TASK INSTRUCTIONS:
Would you copy each line of the data below that has "html"?

[Data excerpts]
__________

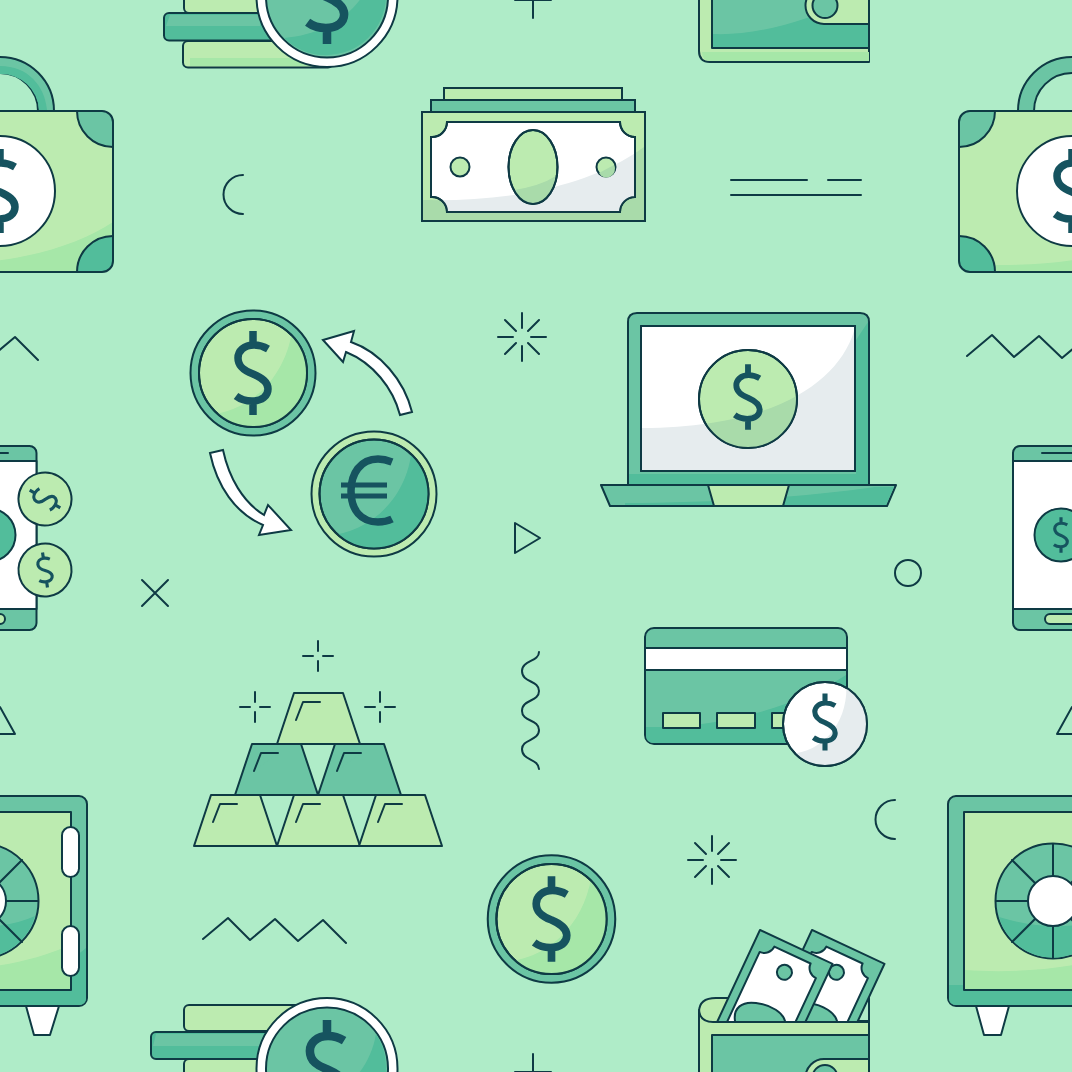
<!DOCTYPE html>
<html lang="en">
<head>
<meta charset="utf-8">
<title>Money and finance pattern</title>
<style>
:root{--mint:#afecc8;--lime:#bcebb0;--lime-shade:#a6e7a8;--lime-dim:#a9dbaa;--sea:#6bc5a4;--jade:#52bd9b;--ink:#0e3a44;--sign:#16535f;--white:#fff;--grey:#e6ecee}
html,body{margin:0;background:var(--mint);overflow:hidden}
svg{display:block;width:1072px;height:1072px}
.art{fill:none;stroke:var(--ink);stroke-width:2;stroke-linejoin:round;stroke-linecap:round}
.lime{fill:var(--lime)}
.sea{fill:var(--sea)}
.jade{fill:var(--jade)}
.white{fill:var(--white)}
.shade{stroke:none}
.lime-shade{fill:var(--lime-shade);stroke:none}
.lime-dim{fill:var(--lime-dim);stroke:none}
.grey{fill:var(--grey);stroke:none}
.sign{fill:none;stroke:var(--sign);stroke-width:7.5;stroke-linecap:butt}
</style>
</head>
<body>
<svg viewBox="0 0 1072 1072" role="img" aria-label="Seamless pattern of money and finance icons">
<defs>
  <g id="dollar" class="sign">
    <path d="M15-24C10-27 6-28 1-28C-9-28-15-22-15-15C-15-6-8-2 0 1C9 5 15 9 15 16C15 23 9 28-1 28C-8 28-13 26-17 23M0-42V-28M0 28V42"/>
  </g>
  <clipPath id="coin-face"><circle r="54"/></clipPath>
  <clipPath id="screen-coin-face"><circle cx="748" cy="399" r="49"/></clipPath>
  <clipPath id="card-coin-face"><circle cx="825" cy="724" r="42"/></clipPath>
  <clipPath id="case-body"><rect x="-113" y="111" width="226" height="161" rx="11"/></clipPath>
  <clipPath id="wallet-opening"><path d="M690 900H900V1021H690Z"/></clipPath>
  <path id="note-panel" d="M447 122H620A15 15 0 0 0 635 137V197A15 15 0 0 0 620 212H447A15 15 0 0 0 431 197V137A15 15 0 0 0 447 122Z"/>
  <clipPath id="note-panel-clip"><use href="#note-panel"/></clipPath>

  <g id="dollar-coin">
    <circle class="sea" r="62.500"/>
    <circle class="lime" r="54"/>
    <path class="lime-shade" clip-path="url(#coin-face)" d="M40-50C36 0 0 40-48 42L0 60L60 40V-40Z"/>
    <circle r="54"/>
    <use href="#dollar"/>
  </g>
  <g id="small-coin">
    <circle class="lime" r="26.500"/>
    <use href="#dollar" transform="scale(.42)"/>
  </g>
  <path id="burst" d="M0-9V-24M0 9V24M-9 0H-24M9 0H24M-6-6L-17-17M6-6L17-17M-6 6L-17 17M6 6L17 17"/>
  <path id="glint" d="M0-5V-15M0 5V15M-5 0H-15M5 0H15"/>
  <path id="moon" d="M243 175A19.500 19.500 0 0 0 243 214"/>
  <path id="zigzag" d="M203 939L228 918L250 940L275 919L298 941L323 920L346 943"/>
  <path id="plus" d="M533-18V18M515 0H551"/>
  <path id="triangle" d="M0 707L15 734H-15Z"/>
  <g id="gold-bar"><path d="M0 0H49L66 51H-17Z"/><path d="M2 27L9 9H26"/></g>

  <g id="briefcase">
    <path class="sea" d="M-54 111A54 54 0 0 1 54 111H38A38 38 0 0 0-38 111Z"/>
    <path class="jade shade" d="M0 66C28 66 45 86 47 110H39A38 38 0 0 0 0 74Z"/>
    <g clip-path="url(#case-body)">
      <path class="lime shade" d="M-113 111H113V272H-113Z"/>
      <path class="lime-shade" d="M-113 264C0 270 70 250 113 222V272H-113Z"/>
      <circle class="sea" cx="113" cy="111" r="36"/>
      <circle class="sea" cx="-113" cy="111" r="36"/>
      <circle class="jade" cx="113" cy="272" r="36"/>
      <circle class="jade" cx="-113" cy="272" r="36"/>
    </g>
    <rect x="-113" y="111" width="226" height="161" rx="11"/>
    <circle class="white" cy="191" r="55"/>
    <use href="#dollar" y="191"/>
  </g>

  <g id="phone">
    <rect class="sea" x="-59" y="446" width="95.500" height="184" rx="7"/>
    <path class="white" d="M-59 461H36.500V609H-59Z"/>
    <path d="M-30 453H8"/>
    <rect class="lime" x="-27" y="614" width="32" height="10" rx="5"/>
    <circle class="jade" cx="-11" cy="535" r="26.500"/>
    <use href="#dollar" transform="translate(-11 535) scale(.42)"/>
    <use href="#small-coin" transform="translate(45 499) rotate(-60)"/>
    <use href="#small-coin" transform="translate(45 570) rotate(-8)"/>
  </g>

  <g id="safe">
    <path class="white" d="M26 1006H59L50 1035H34ZM-96 1006H-63L-71 1035H-88Z"/>
    <rect class="sea" x="-124" y="796" width="211" height="210" rx="8"/>
    <path class="jade shade" d="M-123 985H71V960L86 948V998Q86 1005 79 1005H-116Q-123 1005-123 998Z"/>
    <path class="lime" d="M-108 812H71V990H-108Z"/>
    <path class="lime-shade" d="M-107 970C-50 974 20 968 70 945V989H-107Z"/>
    <rect class="white" x="62" y="827" width="17" height="50" rx="8.500"/>
    <rect class="white" x="62" y="926" width="17" height="50" rx="8.500"/>
    <g transform="translate(-19 901)">
      <circle class="sea" r="57.500"/>
      <path class="jade shade" d="M54 15A56 56 0 0 1-54 16Q10 35 54 15Z"/>
      <path d="M0-57V57M-57 0H57M-41-41L41 41M-41 41L41-41"/>
      <circle class="white" r="25"/>
    </g>
  </g>

  <g id="coin-stack">
    <rect class="lime" x="184" y="1005" width="150" height="26" rx="5"/>
    <rect class="lime" x="183" y="1113" width="150" height="26.500" rx="5"/>
    <rect class="lime" x="184" y="1059" width="150" height="26" rx="5"/>
    <rect class="jade" x="151" y="1032" width="150" height="27" rx="5"/>
    <rect class="jade" x="164" y="1085" width="150" height="27.500" rx="5"/>
    <path class="lime-shade" d="M190 1130H290L320 1138H190Z"/>
    <path class="sea shade" d="M170 1087H260V1098H166ZM156 1034H264L259 1046H153Z"/>
    <circle class="white" cx="327" cy="1068.500" r="70.500"/>
    <circle class="sea" cx="327" cy="1068.500" r="61"/>
    <path class="jade shade" d="M376 1034A60 60 0 0 1 284 1110C330 1106 368 1080 376 1034Z"/>
    <use href="#dollar" transform="translate(327 1068) scale(1.14)"/>
  </g>

  <g id="bill">
    <g transform="translate(760 930) rotate(25)">
      <path class="sea" d="M0 0H80V125H0Z"/>
      <path class="white" d="M20 9H60A11 11 0 0 0 71 20V125H9V20A11 11 0 0 0 20 9Z"/>
      <circle class="sea" cx="40" cy="28" r="7.500"/>
    </g>
    <path class="sea" d="M735 1021C733 1008 742 1001 756 1003C772 1005 783 1013 785 1021"/>
  </g>
  <g id="wallet">
    <path class="lime" d="M699 1012Q699 998 716 998H732L722 1021H869V1134H710Q699 1134 699 1123Z"/>
    <path class="lime-shade" d="M702 1124Q712 1124 869 1124V1133H711Q702 1133 702 1124Z"/>
    <g clip-path="url(#wallet-opening)">
      <use href="#bill" x="52"/>
      <use href="#bill"/>
    </g>
    <path d="M699 1010Q700 1022 713 1022H869M869 998V1022"/>
    <path class="sea" d="M869 1035H712V1120H869Z"/>
    <path class="jade shade" d="M713 1106C760 1108 820 1090 868 1062V1119H713Z"/>
    <path class="lime" d="M869 1059H824A18.500 18.500 0 0 0 824 1096H869Z"/>
    <circle class="sea" cx="825" cy="1077.500" r="12.500"/>
  </g>
</defs>

<rect width="1072" height="1072" fill="var(--mint)"/>

<g class="art">
  <g id="edge-icons">
    <use href="#briefcase"/><use href="#briefcase" x="1072"/>
    <use href="#phone"/><use href="#phone" x="1072"/>
    <use href="#safe"/><use href="#safe" x="1072"/>
    <use href="#coin-stack"/><use href="#coin-stack" y="-1072"/>
    <use href="#wallet"/><use href="#wallet" y="-1072"/>
  </g>

  <g id="banknotes" stroke-linejoin="miter">
    <path class="lime" d="M444 88H622V100H444Z"/>
    <path class="sea" d="M431 100H635V112H431Z"/>
    <path class="lime" d="M422 112H645V221H422Z"/>
    <path class="lime-dim" d="M423 200C510 202 590 186 644 147V220H423Z"/>
    <use href="#note-panel" class="white"/>
    <path class="grey" clip-path="url(#note-panel-clip)" d="M423 200C510 202 590 186 644 147V220H423Z"/>
    <use href="#note-panel"/>
    <ellipse class="lime" cx="533" cy="167" rx="24.500" ry="37"/>
    <path class="lime-dim" d="M514 190Q540 186 556 176Q550 203 533 203Q520 203 514 190Z"/>
    <ellipse cx="533" cy="167" rx="24.500" ry="37"/>
    <circle class="lime" cx="460" cy="167" r="9.500"/>
    <circle class="lime" cx="606" cy="167" r="9.500"/>
    <path class="lime-dim" d="M599 173L614 165A8.500 8.500 0 0 1 599 173Z"/>
  </g>

  <g id="currency-exchange">
    <use href="#dollar-coin" transform="translate(253 373)"/>
    <g transform="translate(374 494)">
      <circle class="lime" r="62.500"/>
      <circle class="sea" r="54.500"/>
      <path class="jade shade" clip-path="url(#coin-face)" d="M38-50C36 0 0 38-48 42L0 60L60 40V-40Z"/>
      <circle r="54.500"/>
      <path class="sign" d="M18-32C13-34 9-35 4-35C-14-35-23-20-23-3C-23 16-13 28 4 28C9 28 14 27 18 25"/>
      <path class="sign" stroke-width="5" d="M-33-9H13M-33 2H13" style="stroke-width:5"/>
    </g>
    <path class="white" stroke-linejoin="miter" d="M323 340L354 331L351 342C380 352 404 380 412 412L400 415C393 388 373 363 346 352L343 362Z"/>
    <path class="white" stroke-linejoin="miter" d="M291 530L259 535L263 525C235 513 217 486 210 453L223 450C229 478 243 502 264 515L268 505Z"/>
  </g>

  <g id="laptop">
    <path class="sea" d="M628 485V322Q628 313 637 313H860Q869 313 869 322V485Z"/>
    <path class="jade shade" d="M856 340L868 322V484H629V474H856Z"/>
    <path class="white" d="M641 326H855V471H641Z"/>
    <path class="grey" d="M854 331C838 384 770 428 642 428V470H854Z"/>
    <path d="M641 326H855V471H641Z"/>
    <circle class="lime" cx="748" cy="399" r="49"/>
    <path class="lime-dim" clip-path="url(#screen-coin-face)" d="M854 331C838 384 770 428 642 428V470H854Z"/>
    <circle cx="748" cy="399" r="49"/>
    <use href="#dollar" transform="translate(748 397) scale(.78)"/>
    <path class="sea" d="M601 485H896L887 506H610Z"/>
    <path class="jade shade" d="M625 503C700 503 800 498 875 487H894L886 505H625Z"/>
    <path class="lime" d="M708 485H789L783 506H714Z"/>
  </g>

  <g id="credit-card">
    <rect class="sea" x="645" y="628" width="202" height="116" rx="9"/>
    <path class="jade shade" d="M646 727C720 729 800 705 846 675V735Q846 743 838 743H654Q646 743 646 735Z"/>
    <path class="white" d="M645 648H847V670H645Z"/>
    <path class="lime" d="M663 713H700V728H663ZM717 713H755V728H717ZM772 713H800V728H772Z"/>
    <circle class="white" cx="825" cy="724" r="42"/>
    <path class="grey" clip-path="url(#card-coin-face)" d="M846 680C850 720 825 752 790 754L820 770H870V690Z"/>
    <circle cx="825" cy="724" r="42"/>
    <use href="#dollar" transform="translate(825 722) scale(.68)"/>
  </g>

  <g id="gold-bars">
    <use href="#gold-bar" class="lime" x="294" y="693"/>
    <use href="#gold-bar" class="sea" x="252" y="744"/>
    <use href="#gold-bar" class="sea" x="335" y="744"/>
    <use href="#gold-bar" class="lime" x="211" y="795"/>
    <use href="#gold-bar" class="lime" x="294" y="795"/>
    <use href="#gold-bar" class="lime" x="376" y="795"/>
    <use href="#glint" x="318" y="656"/>
    <use href="#glint" x="255" y="707"/>
    <use href="#glint" x="380" y="707"/>
  </g>

  <use href="#dollar-coin" transform="translate(551.500 919) scale(1.020)"/>

  <g id="accents">
    <use href="#moon"/><use href="#moon" x="652" y="625"/>
    <use href="#burst" x="522" y="337"/><use href="#burst" x="712" y="860"/>
    <use href="#zigzag"/><use href="#zigzag" x="764" y="-583"/><use href="#zigzag" x="-308" y="-583"/>
    <use href="#plus"/><use href="#plus" y="1072"/>
    <use href="#triangle"/><use href="#triangle" x="1072"/>
    <path d="M731 180H807M828 180H861M731 195H861"/>
    <path d="M515 523L540 538L515 553Z"/>
    <path d="M142 580L168 606M168 580L142 606"/>
    <circle cx="908" cy="573" r="13"/>
    <path d="M539 652C539 662 522 660 522 671C522 683 539 680 539 691C539 702 522 699 522 711C522 722 539 719 539 730C539 741 522 739 522 749C522 761 538 758 539 769"/>
  </g>
</g>
</svg>
</body>
</html>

__________

SOLVED PROBLEM:
<!DOCTYPE html>
<html lang="en">
html,body{margin:0;background:var(--mint);overflow:hidden}
</html>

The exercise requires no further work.